Inshore: The yellowtail numbers are still good locally along with a few white seabass and halibut for the inshore anglers. The calico bass fishing is very good along the kelp and even off the jetties, while sand bass are biting well on the flats. Half-day boats have been reporting mostly rockfish and calico bass, along with a few sheephead, lingcod, bonito and barracuda. There are still bluefin tuna around in ¾-day range, though most of the trips hunting them are overnight runs while the ¾ day boats are concentrating on the good yellowtail bite at the Coronado Islands.
Outside: Though the fishing this June seems a bit slower than this time during the phenomenal season we had last year for the San Diego offshore fleet, it is about the same. Late June, 2015, the boats were getting mostly yellowtail, a scratch of yellowfin, some bluefin (though, not over 200 pounds, as are some of the fish this year) and the first dorado were caught within overnight range. We have had our first opah, dorado and striped marlin in the counts already this year and as the water warms, I’m getting the feeling that more of the same will move up the line and we will see another season of remarkable catches within a few hours of Point Loma. By August 2015 we were seeing blue marlin, wahoo and shortbill spearfish in our local waters and the eastern Pacific was going into a strong El Niño. This year, a cooler La Niña is predicted through 2017, though the water is at 71 degrees, which is above normal for the first week of July.
6/26 – 7/2 Dock Totals: 3,904 anglers aboard 151 boats out of San Diego landings this past week caught 1 mako shark, 2 dorado, 2 white seabass, 90 bluefin tuna, 35 yellowfin tuna, 1,420 yellowtail, 1,214 calico bass, 135 sand bass, 5,914 rockfish, 57 lingcod, 32 sculpin, 121 bonito, 19 barracuda, 33 sheephead, 9 whitefish, 20 halibut, 11 bocaccio, 2 cabezon, 4 halfmoon, 4 rubberlip seaperch and 170 mackerel. 1 striped marlin was caught and released.
Notable: The season for blue whales in the San Diego area has begun and the world’s largest mammals are here in force.

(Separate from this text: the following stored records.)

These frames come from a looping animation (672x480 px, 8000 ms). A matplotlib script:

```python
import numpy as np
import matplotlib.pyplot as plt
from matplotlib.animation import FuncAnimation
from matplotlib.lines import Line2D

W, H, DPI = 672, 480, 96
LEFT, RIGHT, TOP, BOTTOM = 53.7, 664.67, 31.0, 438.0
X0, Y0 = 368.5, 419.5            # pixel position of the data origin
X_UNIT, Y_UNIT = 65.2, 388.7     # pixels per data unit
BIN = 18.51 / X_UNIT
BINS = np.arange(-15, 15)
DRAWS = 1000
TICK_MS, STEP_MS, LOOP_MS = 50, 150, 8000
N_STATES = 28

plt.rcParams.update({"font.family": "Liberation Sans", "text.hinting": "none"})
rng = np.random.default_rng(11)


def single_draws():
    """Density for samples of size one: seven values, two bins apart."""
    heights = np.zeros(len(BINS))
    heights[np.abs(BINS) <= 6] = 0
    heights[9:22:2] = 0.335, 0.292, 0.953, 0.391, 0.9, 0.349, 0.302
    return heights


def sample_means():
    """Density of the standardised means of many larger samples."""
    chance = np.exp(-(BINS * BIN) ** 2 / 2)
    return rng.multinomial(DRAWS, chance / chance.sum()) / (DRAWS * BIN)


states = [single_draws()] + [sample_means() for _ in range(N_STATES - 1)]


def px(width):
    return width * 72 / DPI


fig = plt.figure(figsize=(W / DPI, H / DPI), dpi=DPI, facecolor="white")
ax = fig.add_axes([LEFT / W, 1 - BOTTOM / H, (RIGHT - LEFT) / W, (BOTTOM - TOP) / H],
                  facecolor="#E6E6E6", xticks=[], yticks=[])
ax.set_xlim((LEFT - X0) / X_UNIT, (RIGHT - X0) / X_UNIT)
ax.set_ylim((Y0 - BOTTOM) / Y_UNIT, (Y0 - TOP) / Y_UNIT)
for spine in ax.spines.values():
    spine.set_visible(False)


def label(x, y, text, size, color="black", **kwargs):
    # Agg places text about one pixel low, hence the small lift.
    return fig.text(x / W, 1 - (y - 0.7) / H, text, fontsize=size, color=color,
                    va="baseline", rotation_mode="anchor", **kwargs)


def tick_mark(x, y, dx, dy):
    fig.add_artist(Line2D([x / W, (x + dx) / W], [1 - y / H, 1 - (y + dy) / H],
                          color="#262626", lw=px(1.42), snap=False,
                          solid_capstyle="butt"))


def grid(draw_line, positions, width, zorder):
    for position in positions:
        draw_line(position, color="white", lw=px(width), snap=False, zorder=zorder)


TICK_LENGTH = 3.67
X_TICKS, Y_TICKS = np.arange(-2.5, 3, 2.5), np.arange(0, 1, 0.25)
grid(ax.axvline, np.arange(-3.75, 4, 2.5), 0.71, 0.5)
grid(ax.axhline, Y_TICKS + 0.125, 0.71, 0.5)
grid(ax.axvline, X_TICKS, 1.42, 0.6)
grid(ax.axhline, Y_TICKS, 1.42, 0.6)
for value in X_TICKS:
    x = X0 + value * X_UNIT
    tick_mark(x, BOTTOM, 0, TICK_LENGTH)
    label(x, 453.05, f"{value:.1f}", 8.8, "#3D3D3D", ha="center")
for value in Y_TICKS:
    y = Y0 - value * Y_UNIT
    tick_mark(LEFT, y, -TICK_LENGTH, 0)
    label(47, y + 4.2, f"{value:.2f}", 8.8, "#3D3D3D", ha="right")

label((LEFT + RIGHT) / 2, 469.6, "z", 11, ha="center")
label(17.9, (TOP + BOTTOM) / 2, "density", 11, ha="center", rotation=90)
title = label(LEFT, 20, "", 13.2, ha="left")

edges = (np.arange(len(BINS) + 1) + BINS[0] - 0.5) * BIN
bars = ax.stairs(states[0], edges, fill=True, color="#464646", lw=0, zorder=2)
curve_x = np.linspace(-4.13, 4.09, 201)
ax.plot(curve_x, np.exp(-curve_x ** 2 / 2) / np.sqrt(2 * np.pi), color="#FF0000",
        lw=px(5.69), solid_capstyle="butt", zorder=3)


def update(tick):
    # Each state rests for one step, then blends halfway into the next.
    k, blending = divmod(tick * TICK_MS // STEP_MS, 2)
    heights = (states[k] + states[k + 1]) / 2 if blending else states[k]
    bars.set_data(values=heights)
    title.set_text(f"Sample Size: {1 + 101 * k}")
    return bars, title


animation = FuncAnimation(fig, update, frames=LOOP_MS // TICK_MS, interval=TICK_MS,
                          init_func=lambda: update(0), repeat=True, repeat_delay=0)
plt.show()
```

With flukes 25 feet wide and larger than a school bus, these animals are a striking shade of blue when up close, thus their name. A good spot to head to if on a private boat is along the Nine-Mile Bank, which runs north/south along a line about 10 miles west of Point Loma and extending down to the border. There are also lots of bottlenose dolphins and even some mola, or giant sunfish, out there right now to add to the adventure.
Scheduled fish plants (lbs): 7/4 Jennings, catfish (1000), 7/8 Santee Lakes, catfish (1000)